◆ WORK ORDER: Give the number of lines below that hold the string "success", and nothing more.

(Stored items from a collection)
=== Begin Enclosure ===

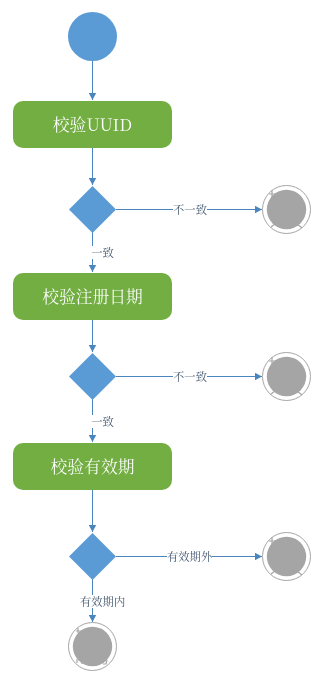
<!DOCTYPE html>
<html lang="zh-CN">
<head>
<meta charset="utf-8">
<title>校验流程图</title>
<style>
:root {
  --paper: #fff;
  --blue: #5b9bd5;
  --line: #4a86bd;
  --green: #72ae42;
  --grey: #a5a5a5;
  --label: #40566f;
}
* { box-sizing: border-box; }
html, body { margin: 0; overflow: hidden; background: var(--paper); }
.flow {
  position: relative;
  width: 323px;
  height: 683px;
  overflow: hidden;
  background: var(--paper);
  font-family: "Noto Serif CJK SC", "Noto Serif", serif;
}
.connectors { position: absolute; inset: 0; }
.start, .step, .decision, .end, .label { position: absolute; }
.start {
  left: 68px; top: 12px;
  width: 49px; height: 49px;
  border-radius: 50%;
  background: var(--blue);
}
.step {
  left: 13px;
  width: 159px; height: 47px;
  display: flex;
  align-items: center;
  justify-content: center;
  border-radius: 10px;
  background: var(--green);
  color: var(--paper);
  font-size: 16.8px;
  line-height: 1;
  white-space: nowrap;
}
.decision {
  left: 69px;
  width: 47px; height: 47px;
  background: var(--blue);
  clip-path: polygon(50% 0, 100% 50%, 50% 100%, 0 50%);
}
.end { width: 49px; height: 49px; }
.label {
  height: 13px;
  background: var(--paper);
  color: var(--label);
  font-size: 11.3px;
  line-height: 13px;
  white-space: nowrap;
  text-align: center;
}
.no { left: 173px; width: 34px; }
.yes { left: 91px; width: 23px; }
.outside { left: 167px; width: 45px; }
.inside { left: 80px; width: 45px; }
</style>
</head>
<body>
<main class="flow">
  <svg class="connectors" width="323" height="683" viewBox="0 0 323 683" aria-hidden="true">
    <defs>
      <marker id="arrow" markerUnits="userSpaceOnUse" markerWidth="8" markerHeight="8" refX="7" refY="4" orient="auto">
        <path d="M0 0.3L7 4L0 7.7Z" fill="#4a86bd"/>
      </marker>
      <g id="end-node">
        <circle cx="24.5" cy="24.5" r="24" fill="#fff" stroke="#a5a5a5"/>
        <path d="M7 9h7M10 5v7M33 7l2 3M9 42l4-3M35 39l5 4" fill="none" stroke="#a5a5a5" stroke-width="1.2"/>
        <circle cx="24.5" cy="24.5" r="19.7" fill="#a5a5a5"/>
      </g>
      <g id="success-node">
        <circle cx="24.5" cy="24.5" r="24" fill="#fff" stroke="#a5a5a5"/>
        <path d="M8 9h7M10 6v5M33 7l3 3M9 37v4M14 39v3M35 42h3l1-4" fill="none" stroke="#a5a5a5" stroke-width="1.2"/>
        <circle cx="24.5" cy="24.5" r="19.7" fill="#a5a5a5"/>
      </g>
    </defs>
    <g fill="none" stroke="#4a86bd" marker-end="url(#arrow)">
      <path d="M92.5 61V100" marker-end="url(#arrow)"/>
      <path d="M92.5 148V185" marker-end="url(#arrow)"/>
      <path d="M92.5 232V272" marker-end="url(#arrow)"/>
      <path d="M92.5 320V352" marker-end="url(#arrow)"/>
      <path d="M92.5 399V442" marker-end="url(#arrow)"/>
      <path d="M92.5 490V532" marker-end="url(#arrow)"/>
      <path d="M92.5 579V622" marker-end="url(#arrow)"/>
      <path d="M116 209.5H262" marker-end="url(#arrow)"/>
      <path d="M116 376.5H262" marker-end="url(#arrow)"/>
      <path d="M116 556.5H262" marker-end="url(#arrow)"/>
    </g>
  </svg>

  <div class="start" role="img" aria-label="开始"></div>

  <div class="step" style="top:101px">校验UUID</div>
  <div class="decision" style="top:186px"></div>
  <span class="label no" style="top:203px">不一致</span>
  <svg class="end" style="left:262px;top:185px" role="img" aria-label="结束"><use href="#end-node"/></svg>
  <span class="label yes" style="top:246px">一致</span>

  <div class="step" style="top:273px">校验注册日期</div>
  <div class="decision" style="top:353px"></div>
  <span class="label no" style="top:370px">不一致</span>
  <svg class="end" style="left:262px;top:352px" role="img" aria-label="结束"><use href="#end-node"/></svg>
  <span class="label yes" style="top:415px">一致</span>

  <div class="step" style="top:443px">校验有效期</div>
  <div class="decision" style="top:533px"></div>
  <span class="label outside" style="top:550px">有效期外</span>
  <svg class="end" style="left:262px;top:532px" role="img" aria-label="结束"><use href="#end-node"/></svg>
  <span class="label inside" style="top:595px">有效期内</span>

  <svg class="end" style="left:68px;top:622px" role="img" aria-label="结束"><use href="#success-node"/></svg>
</main>
</body>
</html>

=== End Enclosure ===

◆ EXERCISE SOLUTION: 2